═════ SUPPLIED RECORDS

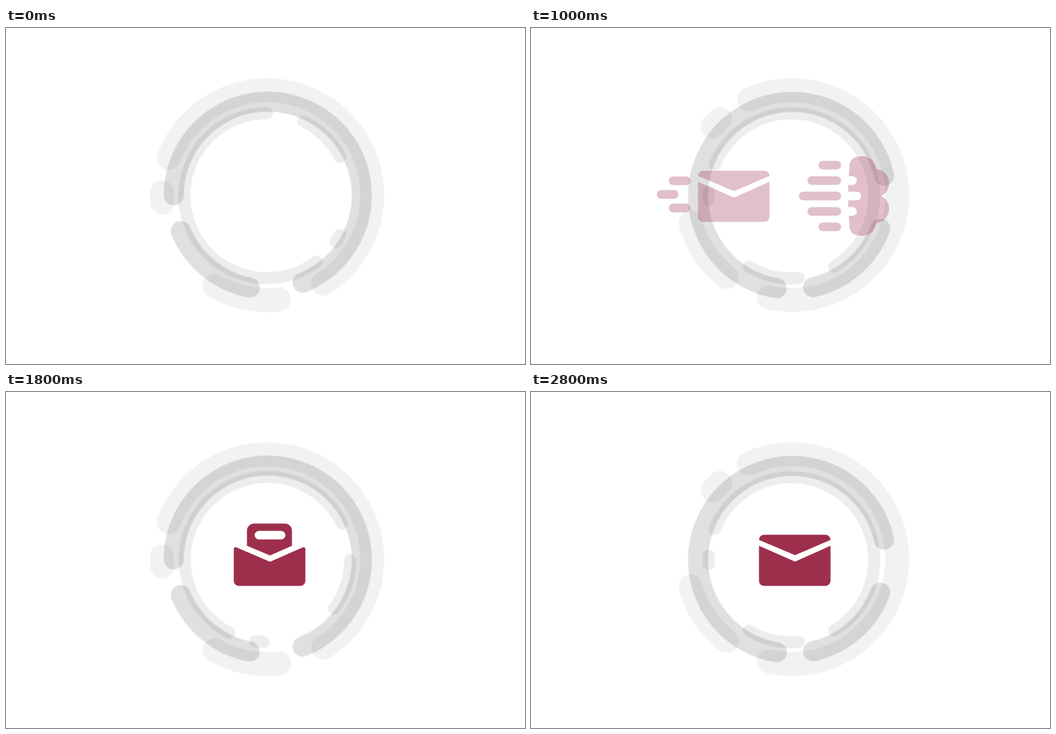
An HTML page that plays this animation: 800x519 px, repeating every 3000 ms.

```html
<!DOCTYPE html>
<html lang="en">
<head>
<meta charset="utf-8">
<title>Mail delivery</title>
<style>
  html, body { margin: 0; width: 100%; height: 100%; overflow: hidden; background: #fff; }
  svg { display: block; width: 800px; height: 519px; }
  .ring { fill: none; stroke: #000; stroke-linecap: round; }
  .icon { fill: #9d2f4c; }
  .hole { fill: #fff; }
</style>
</head>
<body>
<svg id="stage" viewBox="0 0 800 519"></svg>
<script>
const STEPS = 15, DURATION = 3000, MID_Y = 259.5;
const stage = document.getElementById('stage');
const rad = deg => deg * Math.PI / 180;

function add(parent, tag, attrs) {
  const el = document.createElementNS('http://www.w3.org/2000/svg', tag);
  for (const key in attrs) el.setAttribute(key, attrs[key]);
  return parent.appendChild(el);
}

const path = (parent, d) => add(parent, 'path', { d });

// Horizontal bar with round ends, centred on y.
const bar = (parent, x1, x2, y, cls = '') =>
  add(parent, 'rect', { x: x1, y: y - 6.65, width: x2 - x1, height: 13.3, rx: 6.65, class: cls });

// Plays one held keyframe per step.
function play(el, frameAt) {
  const frames = Array.from({ length: STEPS + 1 }, (_, i) => ({
    ...frameAt(Math.min(i, STEPS - 1)), offset: i / STEPS, easing: 'step-end'
  }));
  el.animate(frames, { duration: DURATION, iterations: Infinity }).startTime = 0;
}

function arc(r, from, to) {
  const point = deg => `${r * Math.cos(rad(deg))} ${r * Math.sin(rad(deg))}`;
  return `M${point(from)}A${r} ${r} 0 ${+(to - from > 180)} 1 ${point(to)}`;
}

// Cycles through three turns while the centre sways along a short diagonal.
function ring({ r, width, opacity, arcs, turns, x, y, sway = 0, phase = 0, poseAt = i => i % 3 }) {
  const g = add(stage, 'g', { class: 'ring', 'stroke-width': width, 'stroke-opacity': opacity });
  arcs.forEach(([from, to]) => path(g, arc(r, from, to)));
  play(g, i => {
    const pose = poseAt(i);
    const shift = sway * Math.cos(rad(120 * pose + phase));
    return { transform: `translate(${x + shift}px, ${y - 0.4 * shift}px) rotate(${turns[pose]}deg)` };
  });
}

const threeArcs = [[0, 217], [-24.8, -19.1], [-117.2, -80.9]];
const twoArcs = [[0, 248.3], [-78.9, -22.3]];
ring({ r: 162, width: 37, opacity: 0.05, arcs: threeArcs, turns: [200.7, 80.7, 245.8], x: 402.4, y: 258.1 });
ring({ r: 145, width: 31, opacity: 0.122, arcs: twoArcs, turns: [180, 269.2, 99.4],
  x: 402.2, y: 259.2, sway: 1.75, phase: 41 });
// The inner ring lingers in its second pose as the letter opens.
ring({ r: 127.5, width: 18.6, opacity: 0.071, arcs: threeArcs, turns: [53.1, 117.5, 202],
  x: 402.3, y: 258.9, sway: 0.9, phase: -79, poseAt: i => i === 9 ? 1 : i % 3 });

function icon(frameAt) {
  const g = add(stage, 'g', { class: 'icon' });
  play(g, frameAt);
  return g;
}

// Glides in and out at an even speed, most solid at the peak step.
const flight = (first, last, peak, speed, rest) => icon(i => {
  const away = Math.abs(i - peak);
  return {
    opacity: i < first || i > last ? 0 : 1 - 0.25 * away - 0.05 * away ** 2,
    transform: `translate(${rest + speed * (i - peak)}px, 0px)`
  };
});

const brain = flight(1, 5, 3, 41, 41);
for (let row = -2; row <= 2; row++) {
  const k = Math.abs(row);
  bar(brain, 290 + 11 * k + 2 * k ** 2, 355, MID_Y + 23.8 * row);
}
const upper = [[366.8, 228.9], [368, 211], [369, 202], [377, 198], [387.5, 198], [399, 198], [407, 206],
  [409.5, 217.5], [421, 219], [429, 228.5], [429, 240], [429, 248], [424.5, 255.5], [417, MID_Y]];
const lower = upper.slice(0, -1).reverse().map(([x, y]) => [x, 2 * MID_Y - y]);
const notches = [1, 0, -1].map(row =>
  `V${MID_Y + 23.8 * row + 6.7}H${379.3 - 6.8 * Math.abs(row)}a6.7 6.7 0 0 0 0-13.4H366`).join('');
path(brain, `M${upper[0]}L${upper[1]}C${upper.slice(2).join(' ')} ${lower.slice(0, -1).join(' ')}
  L${lower.at(-1)}${notches}Z`);

function closedEnvelope(g) {
  path(g, 'M351.4 228.4a8 8 0 0 1 8-8H453.7a8 8 0 0 1 8 8L407 252Z');
  path(g, 'M351.4 237.6L407 262L461.7 237.6V291.6a8 8 0 0 1-8 8H359.4a8 8 0 0 1-8-8Z');
}

function openEnvelope(g, lines) {
  const top = 229.4 - 26.2 * lines;
  path(g, `M371.4 237.5V${top + 11}a11 11 0 0 1 11-11H429.8a11 11 0 0 1 11 11V237.5L407 252.4Z`);
  for (let n = 0; n < lines; n++) bar(g, 383.3, 430.7, top + 17.9 + 20.9 * n, 'hole');
  path(g, `M351.1 243.4Q351.1 238.4 355.8 240.2L407 262.2L456.8 240.2Q461.5 238.4 461.5 243.4
    V291.6a8 8 0 0 1-8 8H359.1a8 8 0 0 1-8-8Z`);
}

const flying = flight(5, 7, 7, 47, 0);
for (let row = -1; row <= 1; row++) {
  const start = 287.8 + 18.7 * Math.abs(row);
  bar(flying, start, start + 33.4, 257 + 21 * row);
}
closedEnvelope(flying);

// The letter rises line by line, then sinks back.
for (let lines = 0; lines <= 3; lines++) {
  const g = icon(i => ({ opacity: +(3 - Math.abs(i - 11) === lines) }));
  if (lines) openEnvelope(g, lines);
  else closedEnvelope(g);
}
</script>
</body>
</html>
```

══════════

* [YOUR GOAL] Pull every line containing the word "parent" out of the listing.

* [ANSWER SECTION]
function add(parent, tag, attrs) {
  return parent.appendChild(el);
const path = (parent, d) => add(parent, 'path', { d });
const bar = (parent, x1, x2, y, cls = '') =>
  add(parent, 'rect', { x: x1, y: y - 6.65, width: x2 - x1, height: 13.3, rx: 6.65, class: cls });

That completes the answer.